=== Data excerpts ===

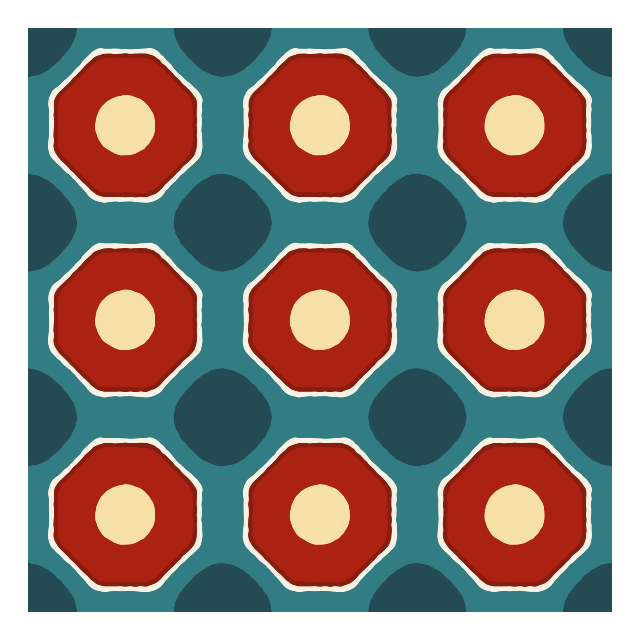
Give the GLSL for this pattern, as a Shadertoy shader.

```glsl
// A white-bordered tile panel: a grid of bordered red octagons with cream
// centres on teal, and rounded dark spots where four cells meet.
// Each layer is a distance in cell units, roughened by a little value noise.

#define REPEATS 3.0
#define MARGIN 0.0437
#define OUTLINE_SIZE 0.391
#define RIM_SIZE 0.368
#define FACE_SIZE 0.346
#define DISC_RADIUS 0.155
#define SPOT_RADIUS 0.241
#define SPOT_FLATTEN 0.0095
#define CORNER_ROUND 0.03
#define CORNER_BULGE 0.006
#define WOBBLE 0.005
#define WOBBLE_FREQ 38.0

const vec3 PAPER = vec3(1.0);
const vec3 TEAL = vec3(0.196, 0.49, 0.518);
const vec3 DARK_TEAL = vec3(0.14, 0.29, 0.33);
const vec3 IVORY = vec3(0.97, 0.95, 0.89);
const vec3 DARK_RED = vec3(0.53, 0.11, 0.06);
const vec3 RED = vec3(0.67, 0.13, 0.07);
const vec3 CREAM = vec3(0.97, 0.88, 0.65);

float hash(vec2 p) {
    return fract(sin(dot(p, vec2(127.1, 311.7))) * 43758.5453);
}

float valueNoise(vec2 p) {
    vec2 i = floor(p), f = fract(p);
    f = f * f * (3.0 - 2.0 * f);
    float low = mix(hash(i), hash(i + vec2(1, 0)), f.x);
    float high = mix(hash(i + vec2(0, 1)), hash(i + vec2(1, 1)), f.x);
    return mix(low, high, f.y);
}

float wobble(vec2 p) {
    return WOBBLE * (valueNoise(p * WOBBLE_FREQ + 50.0) - 0.5);
}

float smoothMax(float a, float b, float k) {
    float h = max(k - abs(a - b), 0.0) / k;
    return max(a, b) + 0.25 * k * h * h;
}

// Octagonal radius, with the diagonal sides pulled slightly inward
float octagon(vec2 p) {
    p = abs(p);
    return smoothMax(max(p.x, p.y), (p.x + p.y) * 0.721, CORNER_ROUND);
}

float cover(float d, float pixel) {
    return 1.0 - smoothstep(-0.5 * pixel, 0.5 * pixel, d);
}

void mainImage(out vec4 fragColor, in vec2 fragCoord) {
    // Square canvas, then panel coordinates counted in cells
    float side = min(iResolution.x, iResolution.y);
    vec2 canvas = (fragCoord - 0.5 * iResolution.xy) / side;
    float cellScale = REPEATS / (1.0 - 2.0 * MARGIN);
    float pixel = cellScale / side;
    vec2 grid = canvas * cellScale + 0.5 * REPEATS;
    vec2 cell = fract(grid) - 0.5;
    vec2 corner = fract(grid + 0.5) - 0.5;

    // Dark spots, flattened along their diagonals
    float spotAngle = atan(corner.y, corner.x + 1e-6);
    float spot = length(corner) - SPOT_RADIUS
               - SPOT_FLATTEN * cos(4.0 * spotAngle) + wobble(corner);
    vec3 color = mix(TEAL, DARK_TEAL, cover(spot, pixel));

    // Octagon: outline swelling at its corners, dark rim, red face
    float angle = atan(cell.y, cell.x + 1e-6);
    float bulge = CORNER_BULGE * (0.5 - 0.5 * cos(8.0 * angle));
    float rough = wobble(cell);
    float radius = octagon(cell) + rough;
    color = mix(color, IVORY, cover(radius - OUTLINE_SIZE - bulge, pixel));
    color = mix(color, DARK_RED, cover(radius - RIM_SIZE, pixel));
    color = mix(color, RED, cover(radius - FACE_SIZE, pixel));

    // Cream centre
    color = mix(color, CREAM, cover(length(cell) + rough - DISC_RADIUS, pixel));

    // Plain border around the panel
    vec2 edge = abs(grid - 0.5 * REPEATS) - 0.5 * REPEATS;
    color = mix(PAPER, color, cover(max(edge.x, edge.y), pixel));
    fragColor = vec4(color, 1.0);
}
```
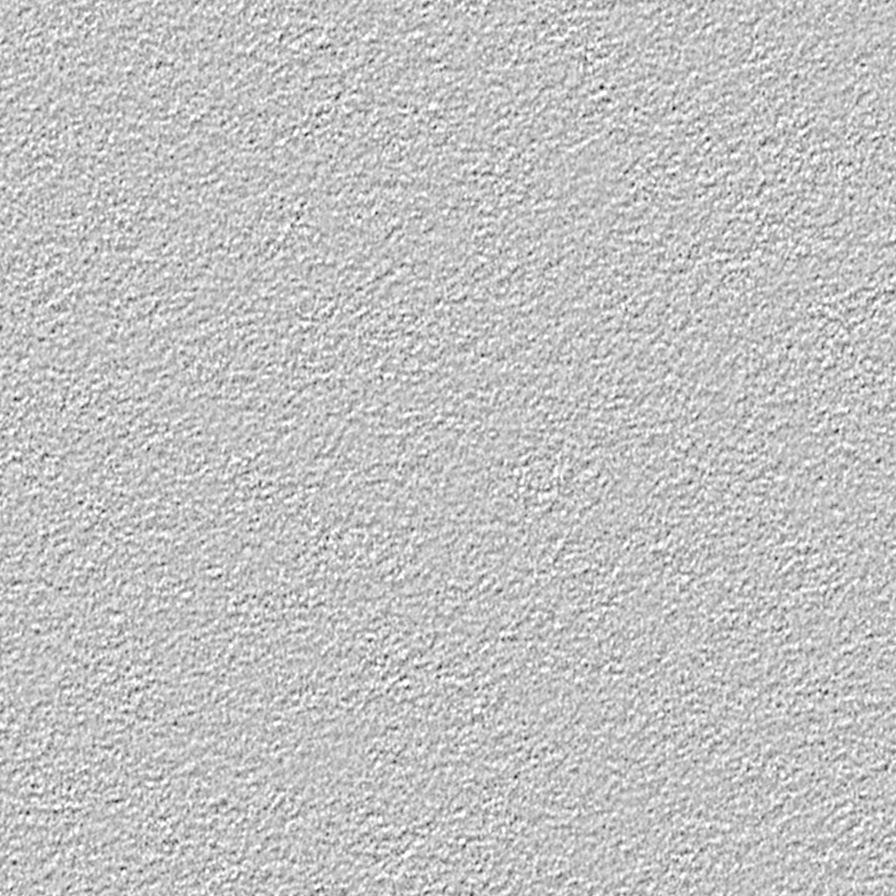
Write a WebGL 2 fragment shader that draws this texture.

```glsl
#version 300 es
precision highp float;
// Fine grey stucco: crumbly plaster relief lit from the upper left.

uniform vec2 u_resolution;
out vec4 fragColor;

const float LIGHT_ANGLE = 1.95;     // main light, counterclockwise from right
const float SIDE_ANGLE = 2.95;      // weaker light that picks out the grit
const float RELIEF_STEP = 0.0022;   // distance between the compared heights
const float BASE_GREY = 0.763;

// Integer hash of a lattice cell and a channel, 0 to 1.
float hash(vec2 cell, uint channel) {
    uvec2 q = uvec2(ivec2(cell));
    uint n = (q.x * 1597334677u) ^ (q.y * 3812015801u) ^ (channel * 668265263u);
    n = (n ^ (n >> 15)) * 1597334677u;
    n = (n ^ (n >> 13)) * 668265263u;
    n ^= n >> 16;
    return float(n & 0xffffu) / 65535.0;
}

// Height of scattered round bumps and dents, one per cell.
float bumps(vec2 p, uint layer) {
    vec2 home = floor(p);
    float height = 0.0;
    for (int y = -1; y <= 1; y++) {
        for (int x = -1; x <= 1; x++) {
            vec2 cell = home + vec2(x, y);
            vec2 centre = cell + vec2(hash(cell, layer), hash(cell, layer + 1u));
            vec2 offset = p - centre;
            float dome = max(1.0 - dot(offset, offset), 0.0);
            height += (2.0 * hash(cell, layer + 2u) - 1.0) * dome * dome;
        }
    }
    return height;
}

vec2 direction(float angle) {
    return vec2(cos(angle), sin(angle));
}

// Height difference towards a light: positive on lit faces.
float litSlope(vec2 p, float angle, float frequency, uint layer) {
    vec2 towardsLight = direction(angle) * RELIEF_STEP;
    return bumps(p * frequency, layer) - bumps((p + towardsLight) * frequency, layer);
}

// Uneven strength of the relief, from soft patches.
float roughness(vec2 p) {
    return 1.0 + 0.22 * bumps(p * 24.0, 40u);
}

void main() {
    vec2 p = gl_FragCoord.xy / u_resolution.y;

    // Coarse and fine grains, with grit between them.
    float coarse = litSlope(p, LIGHT_ANGLE, 140.0, 10u);
    float fine = litSlope(p, LIGHT_ANGLE, 190.0, 20u);
    float grit = litSlope(p, SIDE_ANGLE, 290.0, 30u);
    float slope = (0.24 * coarse + 0.35 * fine + 0.19 * grit) * roughness(p);

    // Shading, with deeper shadow in the steepest pits.
    float pit = min(slope + 0.30, 0.0);
    float grey = BASE_GREY + 0.62 * slope + 0.35 * pit;
    fragColor = vec4(vec3(clamp(grey, 0.08, 1.0)), 1.0);
}
```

===

- **Description of the task**:
In your copy, reproduce the data above exactly and skip every picture.

- **Answer**:
Give the GLSL for this pattern, as a Shadertoy shader.

```glsl
// A white-bordered tile panel: a grid of bordered red octagons with cream
// centres on teal, and rounded dark spots where four cells meet.
// Each layer is a distance in cell units, roughened by a little value noise.

#define REPEATS 3.0
#define MARGIN 0.0437
#define OUTLINE_SIZE 0.391
#define RIM_SIZE 0.368
#define FACE_SIZE 0.346
#define DISC_RADIUS 0.155
#define SPOT_RADIUS 0.241
#define SPOT_FLATTEN 0.0095
#define CORNER_ROUND 0.03
#define CORNER_BULGE 0.006
#define WOBBLE 0.005
#define WOBBLE_FREQ 38.0

const vec3 PAPER = vec3(1.0);
const vec3 TEAL = vec3(0.196, 0.49, 0.518);
const vec3 DARK_TEAL = vec3(0.14, 0.29, 0.33);
const vec3 IVORY = vec3(0.97, 0.95, 0.89);
const vec3 DARK_RED = vec3(0.53, 0.11, 0.06);
const vec3 RED = vec3(0.67, 0.13, 0.07);
const vec3 CREAM = vec3(0.97, 0.88, 0.65);

float hash(vec2 p) {
    return fract(sin(dot(p, vec2(127.1, 311.7))) * 43758.5453);
}

float valueNoise(vec2 p) {
    vec2 i = floor(p), f = fract(p);
    f = f * f * (3.0 - 2.0 * f);
    float low = mix(hash(i), hash(i + vec2(1, 0)), f.x);
    float high = mix(hash(i + vec2(0, 1)), hash(i + vec2(1, 1)), f.x);
    return mix(low, high, f.y);
}

float wobble(vec2 p) {
    return WOBBLE * (valueNoise(p * WOBBLE_FREQ + 50.0) - 0.5);
}

float smoothMax(float a, float b, float k) {
    float h = max(k - abs(a - b), 0.0) / k;
    return max(a, b) + 0.25 * k * h * h;
}

// Octagonal radius, with the diagonal sides pulled slightly inward
float octagon(vec2 p) {
    p = abs(p);
    return smoothMax(max(p.x, p.y), (p.x + p.y) * 0.721, CORNER_ROUND);
}

float cover(float d, float pixel) {
    return 1.0 - smoothstep(-0.5 * pixel, 0.5 * pixel, d);
}

void mainImage(out vec4 fragColor, in vec2 fragCoord) {
    // Square canvas, then panel coordinates counted in cells
    float side = min(iResolution.x, iResolution.y);
    vec2 canvas = (fragCoord - 0.5 * iResolution.xy) / side;
    float cellScale = REPEATS / (1.0 - 2.0 * MARGIN);
    float pixel = cellScale / side;
    vec2 grid = canvas * cellScale + 0.5 * REPEATS;
    vec2 cell = fract(grid) - 0.5;
    vec2 corner = fract(grid + 0.5) - 0.5;

    // Dark spots, flattened along their diagonals
    float spotAngle = atan(corner.y, corner.x + 1e-6);
    float spot = length(corner) - SPOT_RADIUS
               - SPOT_FLATTEN * cos(4.0 * spotAngle) + wobble(corner);
    vec3 color = mix(TEAL, DARK_TEAL, cover(spot, pixel));

    // Octagon: outline swelling at its corners, dark rim, red face
    float angle = atan(cell.y, cell.x + 1e-6);
    float bulge = CORNER_BULGE * (0.5 - 0.5 * cos(8.0 * angle));
    float rough = wobble(cell);
    float radius = octagon(cell) + rough;
    color = mix(color, IVORY, cover(radius - OUTLINE_SIZE - bulge, pixel));
    color = mix(color, DARK_RED, cover(radius - RIM_SIZE, pixel));
    color = mix(color, RED, cover(radius - FACE_SIZE, pixel));

    // Cream centre
    color = mix(color, CREAM, cover(length(cell) + rough - DISC_RADIUS, pixel));

    // Plain border around the panel
    vec2 edge = abs(grid - 0.5 * REPEATS) - 0.5 * REPEATS;
    color = mix(PAPER, color, cover(max(edge.x, edge.y), pixel));
    fragColor = vec4(color, 1.0);
}
```
Write a WebGL 2 fragment shader that draws this texture.

```glsl
#version 300 es
precision highp float;
// Fine grey stucco: crumbly plaster relief lit from the upper left.

uniform vec2 u_resolution;
out vec4 fragColor;

const float LIGHT_ANGLE = 1.95;     // main light, counterclockwise from right
const float SIDE_ANGLE = 2.95;      // weaker light that picks out the grit
const float RELIEF_STEP = 0.0022;   // distance between the compared heights
const float BASE_GREY = 0.763;

// Integer hash of a lattice cell and a channel, 0 to 1.
float hash(vec2 cell, uint channel) {
    uvec2 q = uvec2(ivec2(cell));
    uint n = (q.x * 1597334677u) ^ (q.y * 3812015801u) ^ (channel * 668265263u);
    n = (n ^ (n >> 15)) * 1597334677u;
    n = (n ^ (n >> 13)) * 668265263u;
    n ^= n >> 16;
    return float(n & 0xffffu) / 65535.0;
}

// Height of scattered round bumps and dents, one per cell.
float bumps(vec2 p, uint layer) {
    vec2 home = floor(p);
    float height = 0.0;
    for (int y = -1; y <= 1; y++) {
        for (int x = -1; x <= 1; x++) {
            vec2 cell = home + vec2(x, y);
            vec2 centre = cell + vec2(hash(cell, layer), hash(cell, layer + 1u));
            vec2 offset = p - centre;
            float dome = max(1.0 - dot(offset, offset), 0.0);
            height += (2.0 * hash(cell, layer + 2u) - 1.0) * dome * dome;
        }
    }
    return height;
}

vec2 direction(float angle) {
    return vec2(cos(angle), sin(angle));
}

// Height difference towards a light: positive on lit faces.
float litSlope(vec2 p, float angle, float frequency, uint layer) {
    vec2 towardsLight = direction(angle) * RELIEF_STEP;
    return bumps(p * frequency, layer) - bumps((p + towardsLight) * frequency, layer);
}

// Uneven strength of the relief, from soft patches.
float roughness(vec2 p) {
    return 1.0 + 0.22 * bumps(p * 24.0, 40u);
}

void main() {
    vec2 p = gl_FragCoord.xy / u_resolution.y;

    // Coarse and fine grains, with grit between them.
    float coarse = litSlope(p, LIGHT_ANGLE, 140.0, 10u);
    float fine = litSlope(p, LIGHT_ANGLE, 190.0, 20u);
    float grit = litSlope(p, SIDE_ANGLE, 290.0, 30u);
    float slope = (0.24 * coarse + 0.35 * fine + 0.19 * grit) * roughness(p);

    // Shading, with deeper shadow in the steepest pits.
    float pit = min(slope + 0.30, 0.0);
    float grey = BASE_GREY + 0.62 * slope + 0.35 * pit;
    fragColor = vec4(vec3(clamp(grey, 0.08, 1.0)), 1.0);
}
```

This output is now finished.